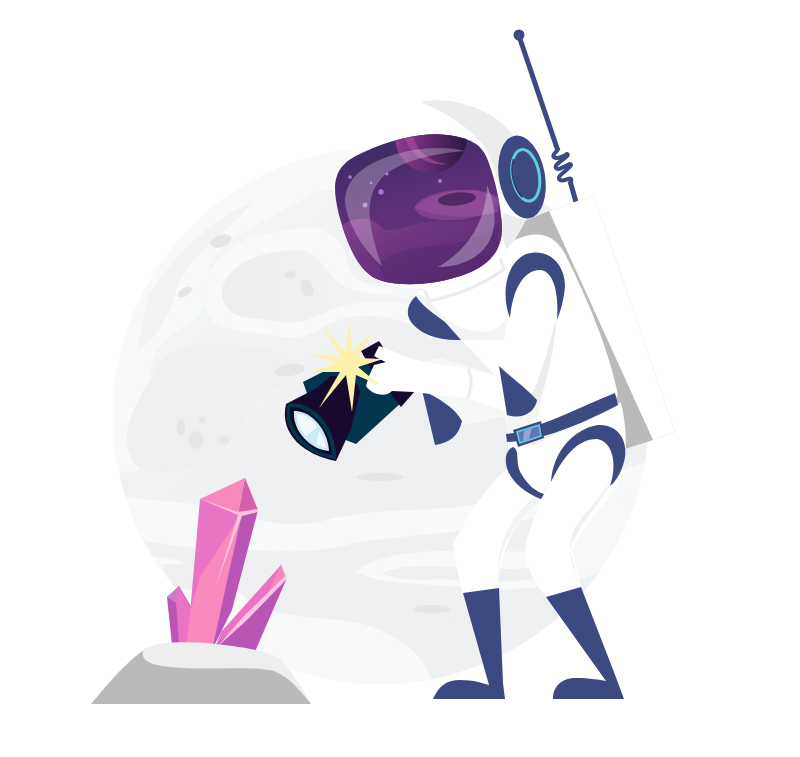
<!DOCTYPE html>
<html lang="en">
<head>
<meta charset="utf-8">
<title>Astronaut photographing a crystal</title>
<style>
:root{
  --white:#fff; --navy:#3d4a82; --navy-dark:#2f3a6c; --aqua:#5fd0e0;
  --suit-shade:#ececed; --pack-shade:#bababa; --moon-light:#f7f9fa; --moon-mid:#eeeff0; --moon-spot:#e4e5e6;
  --rock:#bababa; --rock-top:#eeeeee;
  --pink:#ea74c4; --pink-light:#f789bd; --pink-deep:#d65fa8; --violet:#b855b5; --facet:#fbc3e2;
  --cam-dark:#170a2c; --cam-teal:#02364f; --flash:#fdf0ab;
}
html,body{margin:0;background:var(--white);overflow:hidden}
svg{display:block;width:800px;height:757px}
.white{fill:var(--white)} .navy{fill:var(--navy)} .shade{fill:var(--suit-shade)}
.moon-light{fill:var(--moon-light)} .moon-mid{fill:var(--moon-mid)} .moon-spot{fill:var(--moon-spot)}
.cam-dark{fill:var(--cam-dark)} .cam-teal{fill:var(--cam-teal)}
.pink{fill:var(--pink)} .pink-light{fill:var(--pink-light)} .pink-deep{fill:var(--pink-deep)} .violet{fill:var(--violet)} .facet{fill:var(--facet)}
.line{fill:none;stroke:var(--navy);stroke-linejoin:round}
.seam{fill:none;stroke:var(--suit-shade);stroke-width:3}
</style>
</head>
<body>
<svg viewBox="0 0 800 757" role="img" aria-label="An astronaut photographs a pink crystal in front of a pale moon">
<defs>
  <clipPath id="moon-clip"><circle cx="381" cy="416" r="268"/></clipPath>
  <linearGradient id="moon-fill" x1="0" y1="0" x2="1" y2="1">
    <stop offset="0" stop-color="#f5f7f8"/><stop offset=".5" stop-color="#eeeff0"/><stop offset="1" stop-color="#f0f1f3"/>
  </linearGradient>
  <linearGradient id="moon-band" x1="0" y1="0" x2="1" y2="0">
    <stop offset="0" stop-color="#eceded"/><stop offset="1" stop-color="#f3f5f6"/>
  </linearGradient>
  <path id="visor-shape" d="M335 187C336 168 346 160 364 152C392 139 424 132 447 135C470 138 481 144 487 158C496 181 501 206 502 228C502 249 491 262 473 271C447 283 409 288 382 281C364 276 354 258 346 237C340 220 335 203 335 187Z"/>
  <clipPath id="visor-clip"><use href="#visor-shape"/></clipPath>
  <linearGradient id="visor-fill" x1=".2" y1="0" x2=".5" y2="1">
    <stop offset="0" stop-color="#372a62"/><stop offset=".45" stop-color="#5a2f79"/><stop offset="1" stop-color="#69347f"/>
  </linearGradient>
  <linearGradient id="visor-ground" x1="0" y1="0" x2="1" y2="1">
    <stop offset="0" stop-color="#86418f"/><stop offset=".5" stop-color="#65307c"/><stop offset="1" stop-color="#4e2a6c"/>
  </linearGradient>
  <linearGradient id="visor-planet" x1="0" y1="0" x2="1" y2="0">
    <stop offset="0" stop-color="#8e3b8f"/><stop offset="1" stop-color="#2b1844"/>
  </linearGradient>
</defs>

<g id="moon">
  <circle cx="381" cy="416" r="268" fill="url(#moon-fill)"/>
  <g clip-path="url(#moon-clip)">
    <path class="moon-light" d="M110 350C138 240 215 166 300 150L380 146L420 190L320 190C280 214 247 226 219 250C198 268 216 284 207 304C194 332 160 330 152 364C146 394 160 424 151 452C145 474 120 480 110 460Z"/>
    <path fill="#f1f2f3" d="M147 300C166 264 210 218 253 202C228 234 184 256 176 292C169 320 152 342 137 352Z"/>
    <path class="moon-light" d="M205 309C196 275 226 242 264 234C296 228 324 220 342 246C352 270 348 278 370 284C404 291 426 286 446 302L432 340C408 318 376 312 345 318C318 326 310 342 280 337C248 330 212 334 205 309Z"/>
    <path fill="url(#moon-band)" d="M222 296C221 268 258 250 296 250C322 250 324 276 348 288C374 299 397 288 420 306C388 300 356 300 333 309C312 318 300 326 275 321C252 317 226 321 222 296Z"/>
    <path class="moon-mid" d="M156 370C178 330 237 346 272 350C300 353 294 384 271 391C242 400 246 438 210 458C177 475 139 480 130 456C120 426 138 400 156 370Z"/>
    <path class="moon-light" d="M113 494C143 502 180 500 211 507C247 515 279 531 322 521C367 508 422 512 466 506C521 496 582 485 650 460V492C595 513 543 515 490 526C440 536 388 535 342 546C294 557 249 548 210 548C176 548 145 540 120 536Z"/>
    <path class="moon-light" d="M355 572C382 552 428 549 474 552C533 555 595 542 640 515L625 560C577 585 520 594 460 587C424 583 389 586 355 572Z"/>
    <path class="moon-mid" d="M382 573C412 561 447 568 482 569C520 570 560 568 602 553C560 582 506 584 462 580C430 577 403 584 382 573Z"/>
    <path class="moon-light" d="M150 556C190 560 224 574 248 601C286 624 342 613 377 629C414 646 429 662 432 687L260 690C210 655 166 605 150 556Z"/>
    <path class="moon-mid" d="M160 565C206 560 260 566 300 572C342 580 310 600 282 592C243 580 212 600 174 586Z"/>
    <path class="moon-mid" d="M374 609C410 596 461 612 512 607C556 603 588 595 615 575L568 634C520 621 450 634 374 609Z"/>
    <path class="moon-light" d="M540 520C574 506 610 510 645 485V550C617 575 590 570 560 590Z"/>
    <g class="moon-spot">
      <ellipse cx="221" cy="241" rx="11" ry="6" transform="rotate(-18 221 241)"/>
      <ellipse cx="290" cy="275" rx="6" ry="4"/><ellipse cx="307" cy="288" rx="6" ry="9" transform="rotate(-25 307 288)"/>
      <ellipse cx="290" cy="370" rx="15" ry="6" transform="rotate(-8 290 370)"/>
      <ellipse cx="181" cy="427" rx="4" ry="8"/><ellipse cx="196" cy="440" rx="7" ry="9"/><ellipse cx="224" cy="440" rx="6" ry="4"/><circle cx="202" cy="420" r="3"/>
      <ellipse cx="185" cy="292" rx="8" ry="4" transform="rotate(-30 185 292)"/><ellipse cx="432" cy="609" rx="19" ry="4"/>
      <ellipse cx="205" cy="585" rx="14" ry="4"/><ellipse cx="380" cy="477" rx="24" ry="4"/>
    </g>
  </g>
</g>

<g id="crystal-rock">
  <g id="crystals">
    <path class="violet" d="M167 597L179 586L193 610L190 645H172Z"/>
    <path class="pink" d="M179 586L193 612L190 645H179L176 602Z"/>
    <path class="facet" d="M167 597L179 586L176 603Z" opacity=".35"/>
    <path class="pink" d="M200 499L242 513L214 648H187Z"/>
    <path class="pink-light" d="M200 577L242 513L214 648H186L191 607Z"/>
    <path class="violet" d="M242 513L258 510L232 610L212 650Z"/>
    <path class="pink-light" d="M200 499L245 478L238 513Z"/>
    <path class="pink-deep" d="M245 478L258 510L238 514Z"/>
    <path class="facet" d="M200 499L238 512L258 509L258 512L242 516L216 585L238 515Z"/>
    <path class="pink" d="M281 565L284 577L241 626L215 647L221 632Z"/>
    <path class="violet" d="M285 577L286 580L254 654L213 648L247 617Z"/>
    <path class="pink-light" d="M281 565L286 577L269 592Z"/>
    <path class="facet" d="M286 575L286 580L246 621L216 648L243 617Z"/>
  </g>
  <path fill="var(--rock)" d="M91 704C111 680 128 660 147 648C190 638 240 646 275 658C291 671 302 689 311 704Z"/>
  <path fill="var(--rock-top)" d="M143 651C150 642 180 641 207 643C236 646 267 650 280 659C292 670 303 690 311 704C300 691 291 678 274 671C244 665 209 671 171 667C151 665 141 661 143 651Z"/>
</g>

<g id="antenna">
  <circle class="navy" cx="519" cy="35" r="5.5"/>
  <path class="line" stroke-width="5" d="M519 36L558 151"/>
  <path class="line" stroke-width="4" d="M558 150C548 158 556 161 567 154C572 155 553 164 556 168C559 172 571 161 571 165C569 170 555 176 560 180C564 183 573 174 571 182"/>
  <path class="line" stroke-width="5" d="M570 181L576 202"/>
</g>

<g id="backpack">
  <path class="white" d="M549 211L594 196L675 432L625 449Z" stroke="#f4f4f4"/>
  <path fill="var(--pack-shade)" d="M507 228L549 211L653 440L625 449L600 390Z"/>
</g>

<g id="legs">
  <path class="white" d="M508 440L566 452L540 498C519 520 500 543 498 590L463 594C459 577 455 560 453 544C470 510 490 484 508 467Z"/>
  <path class="shade" d="M543 498C522 515 502 541 499 566L498 588C495 550 507 518 535 497Z" opacity=".6"/>
  <path class="white" d="M532 446L621 402C628 434 629 462 613 492C598 515 577 532 573 551L581 587L546 597C532 580 523 561 525 547C530 522 545 497 550 478Z"/>
  <path class="shade" d="M618 470C603 502 577 525 570 550L576 575C565 550 569 533 584 515C599 498 610 484 618 470Z" opacity=".7"/>
  <path class="navy" d="M463 593L499 588L503 683L505 699H433C439 686 446 680 460 680C474 680 482 683 489 685Z"/>
  <path class="navy" d="M546 597L581 587L617 680L624 699H553C553 685 563 678 576 678C590 678 600 680 606 681Z"/>
</g>

<g id="torso">
  <path class="white" d="M418 292C443 278 485 260 514 240C535 231 552 232 564 252C588 300 609 350 618 395L610 407C578 415 544 431 510 440C507 420 500 400 496 376L461 340Z"/>
  <path class="shade" d="M414 295L440 318L461 340H508L498 368L510 438L536 430L556 320L552 270L520 300C502 335 480 338 462 324L428 296Z" opacity=".55"/>
  <path class="white" d="M426 296C448 288 481 277 505 260C522 276 521 300 506 318C486 340 460 331 442 315Z"/>
  <path class="seam" d="M424 290L430 301C461 294 486 283 504 269L500 258"/>
  <path class="navy" d="M416 296C421 305 433 313 445 322L461 340C438 341 420 334 411 322C405 313 408 303 416 296Z"/>
  <path class="navy" d="M506 434L515 433C549 423 583 406 615 393L618 405C580 425 544 440 507 442Z"/>
  <path class="navy" d="M513 430L541 421L544 438L518 447Z"/>
  <path d="M517 432L539 425L541 436L520 443Z" fill="#6376b5" stroke="var(--aqua)" stroke-width="1.5"/>
  <path d="M524 431L532 428L529 439L523 441Z" fill="#95a4d2"/>
  <path class="navy" d="M513 447C521 451 514 463 522 475C528 485 535 491 544 494L541 499C522 492 507 477 506 463C505 455 507 450 513 447Z"/>
  <path class="navy" d="M551 482C553 452 573 429 598 425C622 424 631 447 622 468C619 476 615 482 610 486C617 466 614 442 597 439C577 439 563 457 551 482Z"/>
</g>

<g id="far-arm">
  <path class="white" d="M410 365L425 390L463 425L512 415L500 376L440 358Z" opacity=".45"/>
  <path class="navy" d="M422 390C437 398 454 406 462 421C459 436 449 443 435 445Z"/>
</g>

<g id="camera">
  <path class="cam-teal" d="M303 382L352 357L396 372L414 391L356 444L320 430Z"/>
  <path class="cam-dark" d="M361 351L379 341L383 347L376 357L388 363L372 371Z"/>
  <path class="cam-dark" d="M390 393L406 381L415 391L401 407Z"/>
  <path class="cam-teal" d="M330 382L359 373L371 390L346 424Z"/>
  <path class="cam-dark" d="M286 404L317 388L331 376C347 376 359 382 360 392L351 429L336 461C305 455 279 435 286 404Z"/>
  <path class="cam-teal" d="M288 404C312 400 336 425 336 459C307 456 280 431 288 404Z"/>
  <path fill="#100823" d="M290 407C311 406 331 429 332 455C309 452 287 430 290 407Z"/>
  <path fill="#c8eaf5" d="M294 411C311 410 328 430 329 451C311 450 292 431 294 411Z"/>
  <path class="white" d="M297 414C305 414 313 420 317 427L306 436C299 428 296 421 297 414ZM319 431C324 438 326 444 326 448L316 444Z" opacity=".75"/>
</g>

<g id="near-arm">
  <path class="white" d="M369 376L374 365L386 362L374 356L379 346C391 349 407 359 425 362L470 369L497 376L508 318C511 285 523 264 540 265C560 268 561 293 555 326L541 397C534 414 519 419 500 409L464 398L414 392L392 391C384 399 370 393 366 386Z"/>
  <path class="shade" d="M557 314C555 345 549 374 541 397C537 409 529 415 520 416C538 389 548 351 557 314Z"/>
  <path class="seam" d="M468 369C473 379 472 389 467 399"/>
  <path class="navy" d="M499 366C512 378 526 388 537 400C535 412 523 420 507 415Z"/>
  <path class="navy" d="M510 318C501 295 505 264 526 254C548 247 565 264 565 286C564 299 561 310 557 320C559 294 554 271 540 270C522 270 512 293 510 318Z"/>
</g>

<path id="flash" fill="var(--flash)" d="M349 319L352 352L373 332L357 358L383 359L358 367L381 386L356 375L352 412L346 375L319 408L340 372L307 372L338 363L309 354L341 357L322 325L346 353Z"/>

<g id="helmet">
  <path class="white" d="M352 152C370 119 407 99 440 101C479 105 513 133 524 169C534 213 515 250 476 274C444 291 407 293 379 282Z"/>
  <path class="shade" d="M420 102C459 94 507 116 520 146L500 190L491 159C482 139 463 120 420 102Z"/>
  <path class="shade" d="M503 213L526 220C520 232 515 241 506 250L502 234Z"/>
  <use href="#visor-shape" fill="url(#visor-fill)"/>
  <g id="visor-reflection" clip-path="url(#visor-clip)">
    <circle cx="431" cy="137" r="36" fill="url(#visor-planet)"/>
    <path d="M404 134C407 154 428 167 449 164C429 163 415 150 413 134Z" fill="#a64b9e" opacity=".65"/>
    <path fill="url(#visor-ground)" d="M330 235C354 212 373 216 384 230C403 232 420 218 449 222C472 221 487 214 510 218V300H330Z"/>
    <ellipse cx="456" cy="205" rx="41" ry="15" fill="#804092" transform="rotate(-5 456 205)"/>
    <path fill="#955098" d="M414 208C432 190 475 184 500 198L498 212C475 219 440 218 414 208Z" opacity=".65"/>
    <ellipse cx="457" cy="199" rx="19" ry="6.5" fill="#502863" transform="rotate(-6 457 199)"/>
    <path d="M378 264C417 234 443 259 498 226V266L443 291H390Z" fill="#482767" opacity=".35"/>
    <g fill="#a777d5"><circle cx="381" cy="192" r="2.7"/><circle cx="365" cy="205" r="2.5"/><circle cx="387" cy="174" r="1.6"/><circle cx="440" cy="181" r="2"/><circle cx="350" cy="177" r="1.8"/><circle cx="371" cy="183" r="1.2"/></g>
    <path class="white" opacity=".25" d="M345 202C345 172 377 158 408 151C430 147 451 147 465 151C439 153 406 159 386 174C366 191 364 217 382 266C365 252 347 224 345 202Z"/>
    <path class="white" opacity=".3" d="M487 185C501 218 495 245 473 258C461 265 449 267 438 267C466 251 486 224 487 185Z"/>
  </g>
</g>

<g id="headphone" transform="rotate(-10 522 177)">
  <ellipse class="navy" cx="522" cy="177" rx="23" ry="42"/>
  <ellipse cx="526" cy="176" rx="13.5" ry="26" fill="var(--navy)" stroke="var(--aqua)" stroke-width="3"/>
  <path d="M517 158C511 170 512 187 519 197" fill="none" stroke="var(--navy-dark)" stroke-width="2"/>
</g>
</svg>
</body>
</html>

------------------------------------

### Exercise prompt
Exactly reproduce the run of lines from the start of the listing through the line with "--rock:#bababa; --rock-top:#eeeeee;", inclusive; pictures are not copied.

### Answer section
<!DOCTYPE html>
<html lang="en">
<head>
<meta charset="utf-8">
<title>Astronaut photographing a crystal</title>
<style>
:root{
  --white:#fff; --navy:#3d4a82; --navy-dark:#2f3a6c; --aqua:#5fd0e0;
  --suit-shade:#ececed; --pack-shade:#bababa; --moon-light:#f7f9fa; --moon-mid:#eeeff0; --moon-spot:#e4e5e6;
  --rock:#bababa; --rock-top:#eeeeee;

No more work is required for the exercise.